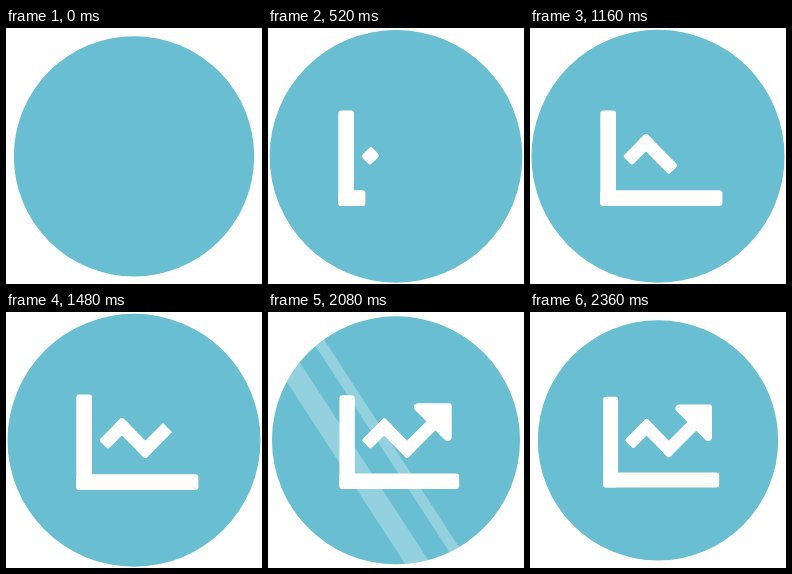
Recreate the animation shown at these times as an HTML page with a canvas. Size 256 by 256 pixels, loop 3.8 s.

```html
<!DOCTYPE html>
<html lang="en">
<head>
<meta charset="utf-8">
<title>Growth chart icon</title>
<style>
  html, body { margin: 0; width: 100%; height: 100%; overflow: hidden; background: #fff; }
  canvas { display: block; width: 100vw; height: 100vh; }
</style>
</head>
<body>
<canvas id="stage" width="256" height="256"></canvas>
<script>
const ctx = document.getElementById('stage').getContext('2d');
const LOOP = 3800, STEP = 40;
const CENTER = { x: 128, y: 128.3 }, RADIUS = 126.5;
const TEAL = '#69bfd1', LINE = 13;
const START = [102, 128.2], PEAK = [116, 114.2], VALLEY = [139.3, 137.8], NECK = [166, 111.1];

const clamp = (v, lo, hi) => Math.min(hi, Math.max(lo, v));
const progress = (t, from, to) => clamp((t - from) / (to - from), 0, 1);
const distance = (a, b) => Math.hypot(b[0] - a[0], b[1] - a[1]);

// cubic-bezier(.25, .1, .25, 1), solved for x by bisection
function ease(x) {
  const curve = (u, a, b) => 3 * u * (1 - u) ** 2 * a + 3 * u * u * (1 - u) * b + u ** 3;
  let lo = 0, hi = 1;
  for (let i = 0; i < 20; i++) {
    const mid = (lo + hi) / 2;
    if (curve(mid, .25, .25) < x) lo = mid; else hi = mid;
  }
  return curve(lo, .1, 1);
}

function box(x, y, w, h, r) {
  if (w <= 0 || h <= 0) return;
  ctx.beginPath();
  ctx.roundRect(x, y, w, h, Math.min(r, w / 2, h / 2));
  ctx.fill();
}

// Bar with square ends reaching half a line width past both points
function bar(a, b, drawn) {
  ctx.save();
  ctx.translate(...a);
  ctx.rotate(Math.atan2(b[1] - a[1], b[0] - a[0]));
  box(-LINE / 2, -LINE / 2, LINE + Math.min(drawn, distance(a, b)), LINE, 2.5);
  ctx.restore();
}

function drawAxes(t) {
  const drawn = Math.max(0, (t - 145) * .285);
  box(70.3, 82.4, 15.7, Math.min(drawn, 95.5), 3);
  if (drawn > 95.5) box(70.3, 162.2, Math.min(drawn - 79.8, 122.1), 15.7, 3);
}

function drawArrow(drawn) {
  const cut = VALLEY[0] - VALLEY[1] + (drawn + LINE / 2) * Math.SQRT2;
  ctx.save();
  ctx.beginPath();
  ctx.moveTo(cut - 100, -100);
  ctx.lineTo(cut + 300, 300);
  ctx.lineTo(-400, 300);
  ctx.lineTo(-400, -100);
  ctx.clip();
  bar(VALLEY, NECK, Infinity);
  const top = 90.6, right = 184.8, slant = 50;
  ctx.beginPath();
  ctx.moveTo(165, top);
  ctx.arcTo(right, top, right, 110, 2.5);
  ctx.arcTo(right, right - slant, 160, 160 - slant, 4);
  ctx.arcTo(top + slant, top, 165, top, 4);
  ctx.fill();
  ctx.restore();
}

function drawTrend(t) {
  const first = distance(START, PEAK), second = distance(PEAK, VALLEY);
  const drawn = (t - 506) * .08;
  bar(START, PEAK, drawn);
  if (drawn > first) bar(PEAK, VALLEY, drawn - first);
  if (drawn > first + second) drawArrow(drawn - first - second);
}

function drawShine(t) {
  const p = progress(t, 1900, 2360);
  if (p === 0 || p === 1) return;
  const shift = -88 + 366 * p, lean = 128 * .65;
  ctx.save();
  ctx.clip();
  ctx.fillStyle = 'rgba(255,255,255,.28)';
  for (const [x, w] of [[0, 26], [53, 13]]) {
    const left = x + shift;
    ctx.beginPath();
    ctx.moveTo(left - lean, 0);
    ctx.lineTo(left - lean + w, 0);
    ctx.lineTo(left + lean + w, 256);
    ctx.lineTo(left + lean, 256);
    ctx.fill();
  }
  ctx.restore();
}

function draw(t) {
  const shrink = 1 - .05 * progress(t, 1900, 2360);
  const grow = .95 + .05 * ease(progress(t, 120, 620));
  ctx.clearRect(0, 0, 256, 256);
  ctx.save();
  ctx.translate(CENTER.x, CENTER.y);
  ctx.scale(shrink, shrink);
  ctx.translate(-CENTER.x, -CENTER.y);
  ctx.fillStyle = TEAL;
  ctx.beginPath();
  ctx.arc(CENTER.x, CENTER.y, RADIUS * (t < 160 ? .95 : grow), 0, 2 * Math.PI);
  ctx.fill();
  drawShine(t);
  ctx.fillStyle = '#fff';
  drawAxes(t);
  drawTrend(t);
  ctx.restore();
}

function tick() {
  const t = performance.now() % LOOP;
  draw(Math.floor(t / STEP) * STEP);
  requestAnimationFrame(tick);
}
tick();
</script>
</body>
</html>
```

━━━━━━

* **REQUIRED WORK**: Exactly reproduce the entries above, minus the pictures.

* **TASK SOLUTION**:
Recreate the animation shown at these times as an HTML page with a canvas. Size 256 by 256 pixels, loop 3.8 s.

```html
<!DOCTYPE html>
<html lang="en">
<head>
<meta charset="utf-8">
<title>Growth chart icon</title>
<style>
  html, body { margin: 0; width: 100%; height: 100%; overflow: hidden; background: #fff; }
  canvas { display: block; width: 100vw; height: 100vh; }
</style>
</head>
<body>
<canvas id="stage" width="256" height="256"></canvas>
<script>
const ctx = document.getElementById('stage').getContext('2d');
const LOOP = 3800, STEP = 40;
const CENTER = { x: 128, y: 128.3 }, RADIUS = 126.5;
const TEAL = '#69bfd1', LINE = 13;
const START = [102, 128.2], PEAK = [116, 114.2], VALLEY = [139.3, 137.8], NECK = [166, 111.1];

const clamp = (v, lo, hi) => Math.min(hi, Math.max(lo, v));
const progress = (t, from, to) => clamp((t - from) / (to - from), 0, 1);
const distance = (a, b) => Math.hypot(b[0] - a[0], b[1] - a[1]);

// cubic-bezier(.25, .1, .25, 1), solved for x by bisection
function ease(x) {
  const curve = (u, a, b) => 3 * u * (1 - u) ** 2 * a + 3 * u * u * (1 - u) * b + u ** 3;
  let lo = 0, hi = 1;
  for (let i = 0; i < 20; i++) {
    const mid = (lo + hi) / 2;
    if (curve(mid, .25, .25) < x) lo = mid; else hi = mid;
  }
  return curve(lo, .1, 1);
}

function box(x, y, w, h, r) {
  if (w <= 0 || h <= 0) return;
  ctx.beginPath();
  ctx.roundRect(x, y, w, h, Math.min(r, w / 2, h / 2));
  ctx.fill();
}

// Bar with square ends reaching half a line width past both points
function bar(a, b, drawn) {
  ctx.save();
  ctx.translate(...a);
  ctx.rotate(Math.atan2(b[1] - a[1], b[0] - a[0]));
  box(-LINE / 2, -LINE / 2, LINE + Math.min(drawn, distance(a, b)), LINE, 2.5);
  ctx.restore();
}

function drawAxes(t) {
  const drawn = Math.max(0, (t - 145) * .285);
  box(70.3, 82.4, 15.7, Math.min(drawn, 95.5), 3);
  if (drawn > 95.5) box(70.3, 162.2, Math.min(drawn - 79.8, 122.1), 15.7, 3);
}

function drawArrow(drawn) {
  const cut = VALLEY[0] - VALLEY[1] + (drawn + LINE / 2) * Math.SQRT2;
  ctx.save();
  ctx.beginPath();
  ctx.moveTo(cut - 100, -100);
  ctx.lineTo(cut + 300, 300);
  ctx.lineTo(-400, 300);
  ctx.lineTo(-400, -100);
  ctx.clip();
  bar(VALLEY, NECK, Infinity);
  const top = 90.6, right = 184.8, slant = 50;
  ctx.beginPath();
  ctx.moveTo(165, top);
  ctx.arcTo(right, top, right, 110, 2.5);
  ctx.arcTo(right, right - slant, 160, 160 - slant, 4);
  ctx.arcTo(top + slant, top, 165, top, 4);
  ctx.fill();
  ctx.restore();
}

function drawTrend(t) {
  const first = distance(START, PEAK), second = distance(PEAK, VALLEY);
  const drawn = (t - 506) * .08;
  bar(START, PEAK, drawn);
  if (drawn > first) bar(PEAK, VALLEY, drawn - first);
  if (drawn > first + second) drawArrow(drawn - first - second);
}

function drawShine(t) {
  const p = progress(t, 1900, 2360);
  if (p === 0 || p === 1) return;
  const shift = -88 + 366 * p, lean = 128 * .65;
  ctx.save();
  ctx.clip();
  ctx.fillStyle = 'rgba(255,255,255,.28)';
  for (const [x, w] of [[0, 26], [53, 13]]) {
    const left = x + shift;
    ctx.beginPath();
    ctx.moveTo(left - lean, 0);
    ctx.lineTo(left - lean + w, 0);
    ctx.lineTo(left + lean + w, 256);
    ctx.lineTo(left + lean, 256);
    ctx.fill();
  }
  ctx.restore();
}

function draw(t) {
  const shrink = 1 - .05 * progress(t, 1900, 2360);
  const grow = .95 + .05 * ease(progress(t, 120, 620));
  ctx.clearRect(0, 0, 256, 256);
  ctx.save();
  ctx.translate(CENTER.x, CENTER.y);
  ctx.scale(shrink, shrink);
  ctx.translate(-CENTER.x, -CENTER.y);
  ctx.fillStyle = TEAL;
  ctx.beginPath();
  ctx.arc(CENTER.x, CENTER.y, RADIUS * (t < 160 ? .95 : grow), 0, 2 * Math.PI);
  ctx.fill();
  drawShine(t);
  ctx.fillStyle = '#fff';
  drawAxes(t);
  drawTrend(t);
  ctx.restore();
}

function tick() {
  const t = performance.now() % LOOP;
  draw(Math.floor(t / STEP) * STEP);
  requestAnimationFrame(tick);
}
tick();
</script>
</body>
</html>
```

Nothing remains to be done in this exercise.